Stored data entries
+++

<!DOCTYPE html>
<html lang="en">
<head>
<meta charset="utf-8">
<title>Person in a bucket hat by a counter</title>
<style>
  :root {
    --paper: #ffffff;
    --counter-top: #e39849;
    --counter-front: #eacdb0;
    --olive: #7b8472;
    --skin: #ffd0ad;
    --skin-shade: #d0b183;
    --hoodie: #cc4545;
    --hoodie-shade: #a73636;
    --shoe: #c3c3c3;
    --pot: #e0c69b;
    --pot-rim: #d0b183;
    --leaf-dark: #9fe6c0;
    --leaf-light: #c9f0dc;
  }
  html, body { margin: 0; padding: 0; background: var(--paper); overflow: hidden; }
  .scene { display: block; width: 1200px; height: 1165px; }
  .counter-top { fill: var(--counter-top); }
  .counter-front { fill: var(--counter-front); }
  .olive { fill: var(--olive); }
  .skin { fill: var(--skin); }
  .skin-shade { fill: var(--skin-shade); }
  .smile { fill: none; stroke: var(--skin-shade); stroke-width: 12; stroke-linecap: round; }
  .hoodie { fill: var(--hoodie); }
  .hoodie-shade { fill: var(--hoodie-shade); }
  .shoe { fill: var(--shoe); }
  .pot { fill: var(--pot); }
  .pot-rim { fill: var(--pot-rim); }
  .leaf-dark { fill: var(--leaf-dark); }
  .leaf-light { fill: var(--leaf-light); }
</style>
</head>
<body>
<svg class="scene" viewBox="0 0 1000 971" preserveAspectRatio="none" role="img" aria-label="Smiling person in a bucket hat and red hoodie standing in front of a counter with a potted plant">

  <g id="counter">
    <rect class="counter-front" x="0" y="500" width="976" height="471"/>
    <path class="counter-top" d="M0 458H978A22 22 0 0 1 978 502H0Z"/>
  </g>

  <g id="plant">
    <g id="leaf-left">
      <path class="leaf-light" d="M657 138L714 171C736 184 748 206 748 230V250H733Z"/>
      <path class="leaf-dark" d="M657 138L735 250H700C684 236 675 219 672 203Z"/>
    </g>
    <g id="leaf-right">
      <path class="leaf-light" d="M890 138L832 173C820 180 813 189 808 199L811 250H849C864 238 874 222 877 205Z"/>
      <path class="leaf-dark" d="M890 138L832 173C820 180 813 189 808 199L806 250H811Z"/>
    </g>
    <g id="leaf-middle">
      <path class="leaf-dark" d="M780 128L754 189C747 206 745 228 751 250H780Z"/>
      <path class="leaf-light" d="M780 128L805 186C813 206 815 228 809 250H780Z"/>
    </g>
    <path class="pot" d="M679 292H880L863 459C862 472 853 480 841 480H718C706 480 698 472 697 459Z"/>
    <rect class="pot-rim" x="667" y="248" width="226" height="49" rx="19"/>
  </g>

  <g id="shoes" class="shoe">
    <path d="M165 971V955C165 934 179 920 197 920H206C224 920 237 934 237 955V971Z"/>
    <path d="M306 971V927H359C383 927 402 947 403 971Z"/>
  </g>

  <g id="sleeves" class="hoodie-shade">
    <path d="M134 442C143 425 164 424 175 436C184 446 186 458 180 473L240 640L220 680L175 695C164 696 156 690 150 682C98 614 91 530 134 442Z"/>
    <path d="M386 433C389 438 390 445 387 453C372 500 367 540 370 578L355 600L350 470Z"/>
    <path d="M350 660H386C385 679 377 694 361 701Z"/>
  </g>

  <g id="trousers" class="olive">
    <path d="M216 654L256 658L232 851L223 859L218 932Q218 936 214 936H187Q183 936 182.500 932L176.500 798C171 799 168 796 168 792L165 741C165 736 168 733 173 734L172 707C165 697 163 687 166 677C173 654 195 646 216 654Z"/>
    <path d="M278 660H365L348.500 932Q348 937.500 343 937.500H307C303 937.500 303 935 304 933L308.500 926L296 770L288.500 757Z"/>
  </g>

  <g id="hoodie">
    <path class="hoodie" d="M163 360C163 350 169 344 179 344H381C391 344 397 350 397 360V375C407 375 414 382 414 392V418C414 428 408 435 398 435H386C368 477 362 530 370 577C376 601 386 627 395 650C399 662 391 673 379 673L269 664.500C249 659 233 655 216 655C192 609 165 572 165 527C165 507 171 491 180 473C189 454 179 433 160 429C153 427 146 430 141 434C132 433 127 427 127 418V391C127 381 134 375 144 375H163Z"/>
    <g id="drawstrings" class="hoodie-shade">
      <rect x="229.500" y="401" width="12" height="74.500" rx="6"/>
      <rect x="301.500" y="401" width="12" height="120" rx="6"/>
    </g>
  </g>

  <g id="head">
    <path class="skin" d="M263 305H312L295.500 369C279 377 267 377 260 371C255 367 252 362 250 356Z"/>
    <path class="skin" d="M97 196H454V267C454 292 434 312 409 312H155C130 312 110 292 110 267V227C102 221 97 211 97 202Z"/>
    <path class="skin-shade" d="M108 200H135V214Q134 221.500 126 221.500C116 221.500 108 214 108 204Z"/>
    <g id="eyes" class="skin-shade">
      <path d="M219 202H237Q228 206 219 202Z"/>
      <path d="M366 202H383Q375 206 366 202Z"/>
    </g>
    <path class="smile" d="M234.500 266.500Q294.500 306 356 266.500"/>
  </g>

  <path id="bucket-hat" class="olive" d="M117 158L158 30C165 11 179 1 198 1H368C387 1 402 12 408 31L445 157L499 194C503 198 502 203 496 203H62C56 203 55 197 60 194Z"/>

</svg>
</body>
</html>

+++

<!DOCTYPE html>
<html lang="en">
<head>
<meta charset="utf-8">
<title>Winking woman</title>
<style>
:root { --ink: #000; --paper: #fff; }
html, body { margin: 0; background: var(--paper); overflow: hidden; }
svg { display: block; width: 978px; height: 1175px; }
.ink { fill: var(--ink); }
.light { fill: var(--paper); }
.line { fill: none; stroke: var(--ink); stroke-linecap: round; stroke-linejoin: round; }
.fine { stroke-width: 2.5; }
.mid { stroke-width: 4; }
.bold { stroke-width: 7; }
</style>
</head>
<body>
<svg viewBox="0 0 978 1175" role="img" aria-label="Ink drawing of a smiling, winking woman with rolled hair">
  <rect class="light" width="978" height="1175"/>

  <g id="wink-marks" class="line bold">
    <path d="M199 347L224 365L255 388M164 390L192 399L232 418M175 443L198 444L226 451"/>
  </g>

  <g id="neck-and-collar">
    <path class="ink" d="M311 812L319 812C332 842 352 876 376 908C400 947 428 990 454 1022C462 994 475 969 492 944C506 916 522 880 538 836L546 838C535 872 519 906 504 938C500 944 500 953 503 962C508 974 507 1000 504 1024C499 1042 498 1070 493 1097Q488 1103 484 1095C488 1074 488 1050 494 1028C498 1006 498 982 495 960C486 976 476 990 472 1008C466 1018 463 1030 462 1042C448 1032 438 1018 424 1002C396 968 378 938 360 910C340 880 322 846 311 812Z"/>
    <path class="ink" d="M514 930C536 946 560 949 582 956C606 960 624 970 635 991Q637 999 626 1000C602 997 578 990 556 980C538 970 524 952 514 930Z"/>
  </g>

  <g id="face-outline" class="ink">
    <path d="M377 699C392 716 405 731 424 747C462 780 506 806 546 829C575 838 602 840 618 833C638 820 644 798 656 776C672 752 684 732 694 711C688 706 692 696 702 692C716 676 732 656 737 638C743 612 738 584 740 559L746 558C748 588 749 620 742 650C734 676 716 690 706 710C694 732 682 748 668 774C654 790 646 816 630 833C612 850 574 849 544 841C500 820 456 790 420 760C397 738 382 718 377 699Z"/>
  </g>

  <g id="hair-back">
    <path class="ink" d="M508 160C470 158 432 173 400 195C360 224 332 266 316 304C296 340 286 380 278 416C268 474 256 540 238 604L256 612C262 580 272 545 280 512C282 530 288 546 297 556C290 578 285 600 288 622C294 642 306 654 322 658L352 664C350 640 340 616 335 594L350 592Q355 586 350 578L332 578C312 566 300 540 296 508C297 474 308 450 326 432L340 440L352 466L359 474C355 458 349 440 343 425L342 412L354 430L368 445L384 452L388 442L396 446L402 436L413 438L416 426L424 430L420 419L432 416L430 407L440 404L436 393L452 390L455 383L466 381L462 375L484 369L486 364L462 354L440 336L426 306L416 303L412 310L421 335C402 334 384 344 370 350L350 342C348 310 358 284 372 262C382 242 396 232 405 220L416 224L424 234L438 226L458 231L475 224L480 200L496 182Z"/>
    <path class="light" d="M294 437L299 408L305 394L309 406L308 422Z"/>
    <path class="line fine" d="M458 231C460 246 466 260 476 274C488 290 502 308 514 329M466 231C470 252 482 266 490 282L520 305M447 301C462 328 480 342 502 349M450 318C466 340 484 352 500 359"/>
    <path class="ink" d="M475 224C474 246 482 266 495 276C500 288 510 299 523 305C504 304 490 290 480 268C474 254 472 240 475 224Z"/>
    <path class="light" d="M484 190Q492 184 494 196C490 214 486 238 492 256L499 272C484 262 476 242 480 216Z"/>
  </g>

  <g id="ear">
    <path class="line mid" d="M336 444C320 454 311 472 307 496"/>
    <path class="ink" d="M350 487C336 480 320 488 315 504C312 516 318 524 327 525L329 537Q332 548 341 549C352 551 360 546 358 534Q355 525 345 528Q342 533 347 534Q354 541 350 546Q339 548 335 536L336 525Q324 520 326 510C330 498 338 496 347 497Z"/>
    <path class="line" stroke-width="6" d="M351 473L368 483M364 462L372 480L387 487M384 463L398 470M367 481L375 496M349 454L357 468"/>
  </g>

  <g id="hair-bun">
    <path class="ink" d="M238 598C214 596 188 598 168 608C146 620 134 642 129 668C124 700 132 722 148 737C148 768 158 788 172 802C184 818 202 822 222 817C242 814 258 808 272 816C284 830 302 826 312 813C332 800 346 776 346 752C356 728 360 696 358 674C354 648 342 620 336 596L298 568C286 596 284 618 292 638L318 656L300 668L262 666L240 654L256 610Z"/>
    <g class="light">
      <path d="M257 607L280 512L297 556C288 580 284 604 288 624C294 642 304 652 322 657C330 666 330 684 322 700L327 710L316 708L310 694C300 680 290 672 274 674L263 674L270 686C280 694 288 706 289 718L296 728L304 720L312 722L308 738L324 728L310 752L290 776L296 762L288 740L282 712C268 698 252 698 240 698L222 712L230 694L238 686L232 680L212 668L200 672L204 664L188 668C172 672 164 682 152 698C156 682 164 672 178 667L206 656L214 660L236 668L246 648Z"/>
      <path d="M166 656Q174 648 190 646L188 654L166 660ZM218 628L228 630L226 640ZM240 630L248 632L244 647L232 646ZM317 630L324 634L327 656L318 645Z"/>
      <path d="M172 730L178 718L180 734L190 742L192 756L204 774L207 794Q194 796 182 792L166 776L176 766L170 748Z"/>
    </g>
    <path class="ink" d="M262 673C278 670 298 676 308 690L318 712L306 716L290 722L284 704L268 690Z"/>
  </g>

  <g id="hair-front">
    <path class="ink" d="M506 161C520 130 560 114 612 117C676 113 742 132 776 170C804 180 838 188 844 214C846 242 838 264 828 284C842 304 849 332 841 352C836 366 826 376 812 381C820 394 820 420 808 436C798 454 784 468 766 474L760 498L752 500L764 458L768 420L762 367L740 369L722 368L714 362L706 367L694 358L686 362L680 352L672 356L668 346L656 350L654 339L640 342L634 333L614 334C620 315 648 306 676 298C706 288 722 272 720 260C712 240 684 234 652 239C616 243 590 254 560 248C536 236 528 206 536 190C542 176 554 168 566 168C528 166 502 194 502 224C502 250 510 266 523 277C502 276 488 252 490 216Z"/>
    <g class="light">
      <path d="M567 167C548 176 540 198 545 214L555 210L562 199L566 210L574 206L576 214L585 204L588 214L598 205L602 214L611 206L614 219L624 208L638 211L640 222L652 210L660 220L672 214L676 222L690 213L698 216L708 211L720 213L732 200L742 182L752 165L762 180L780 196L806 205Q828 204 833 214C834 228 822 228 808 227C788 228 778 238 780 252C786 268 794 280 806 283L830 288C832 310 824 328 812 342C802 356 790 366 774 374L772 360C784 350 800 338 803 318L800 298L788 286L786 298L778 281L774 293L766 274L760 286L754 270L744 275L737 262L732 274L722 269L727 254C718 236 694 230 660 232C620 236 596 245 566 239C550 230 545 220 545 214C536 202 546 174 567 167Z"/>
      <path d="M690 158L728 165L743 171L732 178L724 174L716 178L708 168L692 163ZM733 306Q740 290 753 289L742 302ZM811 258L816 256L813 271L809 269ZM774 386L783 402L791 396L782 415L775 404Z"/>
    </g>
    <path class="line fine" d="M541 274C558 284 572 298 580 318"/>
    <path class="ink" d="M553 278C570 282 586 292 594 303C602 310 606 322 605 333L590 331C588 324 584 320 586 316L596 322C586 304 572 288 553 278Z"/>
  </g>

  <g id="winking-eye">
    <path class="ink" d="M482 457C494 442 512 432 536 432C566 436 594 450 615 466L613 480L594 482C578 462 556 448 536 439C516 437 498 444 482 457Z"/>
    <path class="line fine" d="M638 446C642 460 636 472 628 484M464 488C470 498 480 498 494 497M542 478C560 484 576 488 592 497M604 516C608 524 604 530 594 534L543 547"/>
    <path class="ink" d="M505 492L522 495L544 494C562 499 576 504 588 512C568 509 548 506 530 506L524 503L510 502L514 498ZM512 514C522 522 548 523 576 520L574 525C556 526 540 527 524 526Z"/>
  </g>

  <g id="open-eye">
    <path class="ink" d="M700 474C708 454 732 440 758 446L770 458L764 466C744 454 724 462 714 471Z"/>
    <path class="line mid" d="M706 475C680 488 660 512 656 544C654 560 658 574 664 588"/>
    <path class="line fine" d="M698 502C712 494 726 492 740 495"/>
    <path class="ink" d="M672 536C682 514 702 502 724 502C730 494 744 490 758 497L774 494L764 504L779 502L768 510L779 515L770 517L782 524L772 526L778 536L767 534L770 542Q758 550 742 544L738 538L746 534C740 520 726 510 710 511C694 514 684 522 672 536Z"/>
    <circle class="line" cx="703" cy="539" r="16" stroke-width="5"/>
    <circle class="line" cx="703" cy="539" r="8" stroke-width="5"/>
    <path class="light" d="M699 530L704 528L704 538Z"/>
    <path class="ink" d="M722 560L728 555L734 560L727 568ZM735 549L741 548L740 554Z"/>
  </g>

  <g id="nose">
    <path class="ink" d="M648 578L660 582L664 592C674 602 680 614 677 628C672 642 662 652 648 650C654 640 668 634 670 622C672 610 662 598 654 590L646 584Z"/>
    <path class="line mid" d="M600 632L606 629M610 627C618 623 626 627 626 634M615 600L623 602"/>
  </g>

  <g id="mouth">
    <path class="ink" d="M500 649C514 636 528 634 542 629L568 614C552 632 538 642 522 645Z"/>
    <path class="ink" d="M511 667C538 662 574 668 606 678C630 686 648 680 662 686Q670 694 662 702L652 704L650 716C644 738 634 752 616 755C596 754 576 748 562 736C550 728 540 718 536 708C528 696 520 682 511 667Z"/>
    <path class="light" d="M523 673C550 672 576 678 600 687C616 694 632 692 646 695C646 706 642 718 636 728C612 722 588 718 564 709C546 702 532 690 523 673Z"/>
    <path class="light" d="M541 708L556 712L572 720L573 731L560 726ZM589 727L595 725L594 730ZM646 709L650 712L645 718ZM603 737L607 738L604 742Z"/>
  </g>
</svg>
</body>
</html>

+++

Your instructions
Which lines above hold the string "hair"? Show each of them.

Written answer
<svg viewBox="0 0 978 1175" role="img" aria-label="Ink drawing of a smiling, winking woman with rolled hair">
  <g id="hair-back">
  <g id="hair-bun">
  <g id="hair-front">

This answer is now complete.